Where no right has been violated there is no injury for which the law affords compensation. McCoy v. Board of Directors of Plum Bayou Levee District, 95 Ark. 345, 129 S.W. 1097 (1910).

The manner of the discharge may be subject to dispute. This, however, does not require a reversal, for the appellant's testimony reflects no damage nor injury.

Q. Did Jan Highlander ever accuse you of stealing? A. No, she didn't. Q. According to you you don't have any information, MBM or Coleman's or anybody said anything to you about you being suspicioned of taking anything or participating in taking anything as far as you know nobody said anything like that to the unemployment people? A. Not that I know of. Q. . I want to know to your knowledge has anybody at Coleman's ever told anybody else that you had either taken, stolen or participated in stealing or misappropriation of anything? A. Not that I know of. I don't know if I understood that question or not.

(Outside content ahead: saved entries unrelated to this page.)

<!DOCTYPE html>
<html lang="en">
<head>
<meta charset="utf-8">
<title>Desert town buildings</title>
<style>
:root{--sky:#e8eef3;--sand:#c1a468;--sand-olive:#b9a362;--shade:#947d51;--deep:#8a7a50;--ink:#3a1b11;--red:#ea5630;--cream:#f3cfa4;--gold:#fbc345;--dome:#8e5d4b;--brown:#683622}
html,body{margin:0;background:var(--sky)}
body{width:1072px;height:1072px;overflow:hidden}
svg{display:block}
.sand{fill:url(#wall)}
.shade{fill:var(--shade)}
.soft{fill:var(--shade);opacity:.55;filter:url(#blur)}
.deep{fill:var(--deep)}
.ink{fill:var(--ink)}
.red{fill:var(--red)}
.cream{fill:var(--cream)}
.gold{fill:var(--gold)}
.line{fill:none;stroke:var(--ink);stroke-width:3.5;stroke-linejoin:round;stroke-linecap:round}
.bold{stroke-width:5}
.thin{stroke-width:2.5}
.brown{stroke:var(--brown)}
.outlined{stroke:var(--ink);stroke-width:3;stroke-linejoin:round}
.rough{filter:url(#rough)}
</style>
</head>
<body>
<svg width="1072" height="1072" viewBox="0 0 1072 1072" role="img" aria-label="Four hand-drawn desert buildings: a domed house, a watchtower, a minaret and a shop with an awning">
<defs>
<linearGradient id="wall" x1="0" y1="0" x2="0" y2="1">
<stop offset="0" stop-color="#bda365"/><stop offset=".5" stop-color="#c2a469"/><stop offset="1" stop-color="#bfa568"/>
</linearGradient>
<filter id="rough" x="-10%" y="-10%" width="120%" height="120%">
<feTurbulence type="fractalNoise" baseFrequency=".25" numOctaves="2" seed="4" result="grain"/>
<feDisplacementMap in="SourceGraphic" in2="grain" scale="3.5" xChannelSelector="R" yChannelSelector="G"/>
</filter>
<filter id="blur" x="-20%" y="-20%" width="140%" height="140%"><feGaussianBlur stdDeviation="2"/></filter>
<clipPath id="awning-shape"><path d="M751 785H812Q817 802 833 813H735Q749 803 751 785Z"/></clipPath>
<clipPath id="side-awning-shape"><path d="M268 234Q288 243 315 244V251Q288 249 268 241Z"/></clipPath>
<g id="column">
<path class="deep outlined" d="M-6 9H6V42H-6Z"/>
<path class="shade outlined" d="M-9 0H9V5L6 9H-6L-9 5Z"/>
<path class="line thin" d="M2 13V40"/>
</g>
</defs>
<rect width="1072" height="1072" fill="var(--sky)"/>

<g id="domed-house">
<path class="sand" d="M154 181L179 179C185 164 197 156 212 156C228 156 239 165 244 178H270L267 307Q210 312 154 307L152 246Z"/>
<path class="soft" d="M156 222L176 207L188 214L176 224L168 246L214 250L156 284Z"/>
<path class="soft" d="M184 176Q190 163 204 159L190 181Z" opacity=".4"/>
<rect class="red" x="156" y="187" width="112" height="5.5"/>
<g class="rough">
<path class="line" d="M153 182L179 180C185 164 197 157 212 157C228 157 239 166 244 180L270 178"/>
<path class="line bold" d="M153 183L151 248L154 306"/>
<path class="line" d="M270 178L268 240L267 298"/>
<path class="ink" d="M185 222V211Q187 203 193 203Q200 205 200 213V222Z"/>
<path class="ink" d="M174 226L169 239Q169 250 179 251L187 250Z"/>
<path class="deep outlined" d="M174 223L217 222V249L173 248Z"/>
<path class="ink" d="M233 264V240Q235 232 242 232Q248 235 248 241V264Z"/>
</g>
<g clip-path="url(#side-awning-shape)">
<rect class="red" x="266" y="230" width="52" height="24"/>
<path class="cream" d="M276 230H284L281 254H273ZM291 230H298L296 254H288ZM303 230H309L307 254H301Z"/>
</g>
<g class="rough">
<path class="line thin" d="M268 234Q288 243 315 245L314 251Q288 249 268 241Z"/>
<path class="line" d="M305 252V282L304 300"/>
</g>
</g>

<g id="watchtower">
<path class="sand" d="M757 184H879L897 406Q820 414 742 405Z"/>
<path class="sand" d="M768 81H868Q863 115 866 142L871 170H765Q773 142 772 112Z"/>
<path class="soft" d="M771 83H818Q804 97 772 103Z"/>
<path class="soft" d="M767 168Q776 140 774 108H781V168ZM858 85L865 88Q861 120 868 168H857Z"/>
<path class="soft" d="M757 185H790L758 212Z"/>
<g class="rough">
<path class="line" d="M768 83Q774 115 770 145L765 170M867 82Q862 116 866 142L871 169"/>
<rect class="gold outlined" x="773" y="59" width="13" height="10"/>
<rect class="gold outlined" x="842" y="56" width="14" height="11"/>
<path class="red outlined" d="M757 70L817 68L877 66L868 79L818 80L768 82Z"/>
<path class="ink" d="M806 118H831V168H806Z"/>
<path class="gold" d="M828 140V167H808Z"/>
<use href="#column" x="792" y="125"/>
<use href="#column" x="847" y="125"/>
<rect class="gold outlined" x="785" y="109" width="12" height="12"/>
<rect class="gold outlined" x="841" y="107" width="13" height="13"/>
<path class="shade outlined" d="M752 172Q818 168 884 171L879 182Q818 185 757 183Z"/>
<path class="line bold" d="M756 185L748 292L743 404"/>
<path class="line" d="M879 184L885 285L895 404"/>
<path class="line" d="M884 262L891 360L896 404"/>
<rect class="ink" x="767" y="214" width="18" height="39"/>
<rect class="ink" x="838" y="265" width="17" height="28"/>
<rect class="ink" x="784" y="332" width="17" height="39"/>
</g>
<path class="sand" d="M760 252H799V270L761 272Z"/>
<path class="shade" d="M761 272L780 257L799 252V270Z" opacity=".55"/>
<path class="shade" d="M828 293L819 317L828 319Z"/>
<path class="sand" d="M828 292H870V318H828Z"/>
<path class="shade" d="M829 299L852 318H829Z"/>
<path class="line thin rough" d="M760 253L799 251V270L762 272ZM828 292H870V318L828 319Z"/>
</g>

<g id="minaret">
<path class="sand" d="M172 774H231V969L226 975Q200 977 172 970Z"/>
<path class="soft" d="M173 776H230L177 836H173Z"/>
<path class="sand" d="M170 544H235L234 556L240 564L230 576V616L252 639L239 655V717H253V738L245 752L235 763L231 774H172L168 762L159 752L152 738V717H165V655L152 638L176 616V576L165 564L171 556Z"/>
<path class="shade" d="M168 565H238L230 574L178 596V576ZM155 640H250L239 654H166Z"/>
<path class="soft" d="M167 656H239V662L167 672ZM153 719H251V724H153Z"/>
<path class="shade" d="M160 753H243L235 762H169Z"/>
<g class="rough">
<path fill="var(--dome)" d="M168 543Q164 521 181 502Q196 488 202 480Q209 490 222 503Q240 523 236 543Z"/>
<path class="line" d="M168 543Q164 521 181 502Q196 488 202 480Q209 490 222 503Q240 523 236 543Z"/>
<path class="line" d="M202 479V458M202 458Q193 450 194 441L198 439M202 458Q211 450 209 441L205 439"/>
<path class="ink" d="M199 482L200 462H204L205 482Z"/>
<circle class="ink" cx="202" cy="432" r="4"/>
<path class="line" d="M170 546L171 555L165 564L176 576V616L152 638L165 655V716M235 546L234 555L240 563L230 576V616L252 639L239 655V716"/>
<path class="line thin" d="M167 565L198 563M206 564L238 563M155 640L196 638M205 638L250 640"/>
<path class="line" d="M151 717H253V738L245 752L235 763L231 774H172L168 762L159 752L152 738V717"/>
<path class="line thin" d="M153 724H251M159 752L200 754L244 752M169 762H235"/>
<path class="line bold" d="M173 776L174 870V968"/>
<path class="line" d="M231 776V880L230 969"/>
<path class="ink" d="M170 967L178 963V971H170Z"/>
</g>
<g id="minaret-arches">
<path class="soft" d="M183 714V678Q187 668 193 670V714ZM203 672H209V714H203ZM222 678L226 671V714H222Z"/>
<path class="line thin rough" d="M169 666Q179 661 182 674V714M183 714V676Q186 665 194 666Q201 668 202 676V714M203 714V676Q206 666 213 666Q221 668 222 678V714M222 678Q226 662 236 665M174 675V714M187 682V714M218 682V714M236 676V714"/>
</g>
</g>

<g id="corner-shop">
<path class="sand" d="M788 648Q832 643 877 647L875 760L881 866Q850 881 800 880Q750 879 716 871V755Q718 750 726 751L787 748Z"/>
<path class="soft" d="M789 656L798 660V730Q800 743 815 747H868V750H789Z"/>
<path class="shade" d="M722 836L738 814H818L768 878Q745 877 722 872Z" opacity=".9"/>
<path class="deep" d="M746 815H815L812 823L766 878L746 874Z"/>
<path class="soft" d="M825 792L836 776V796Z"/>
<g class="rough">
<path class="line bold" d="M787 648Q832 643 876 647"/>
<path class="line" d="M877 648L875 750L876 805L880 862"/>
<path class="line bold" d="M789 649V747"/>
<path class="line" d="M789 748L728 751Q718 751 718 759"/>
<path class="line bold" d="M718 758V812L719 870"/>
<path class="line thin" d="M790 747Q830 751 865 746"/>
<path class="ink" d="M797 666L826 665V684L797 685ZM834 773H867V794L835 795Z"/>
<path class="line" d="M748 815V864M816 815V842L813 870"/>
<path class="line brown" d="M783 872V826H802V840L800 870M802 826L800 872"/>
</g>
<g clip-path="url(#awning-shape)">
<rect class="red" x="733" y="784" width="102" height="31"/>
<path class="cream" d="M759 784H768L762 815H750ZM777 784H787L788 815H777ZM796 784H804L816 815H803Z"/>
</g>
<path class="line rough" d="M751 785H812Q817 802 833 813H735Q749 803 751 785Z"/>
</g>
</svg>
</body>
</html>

The trial judge considered the depositions filed, the arguments of counsel and the applicable law and granted a summary judgment for the appellee. I would affirm the judgment. Therefore, I respectfully dissent.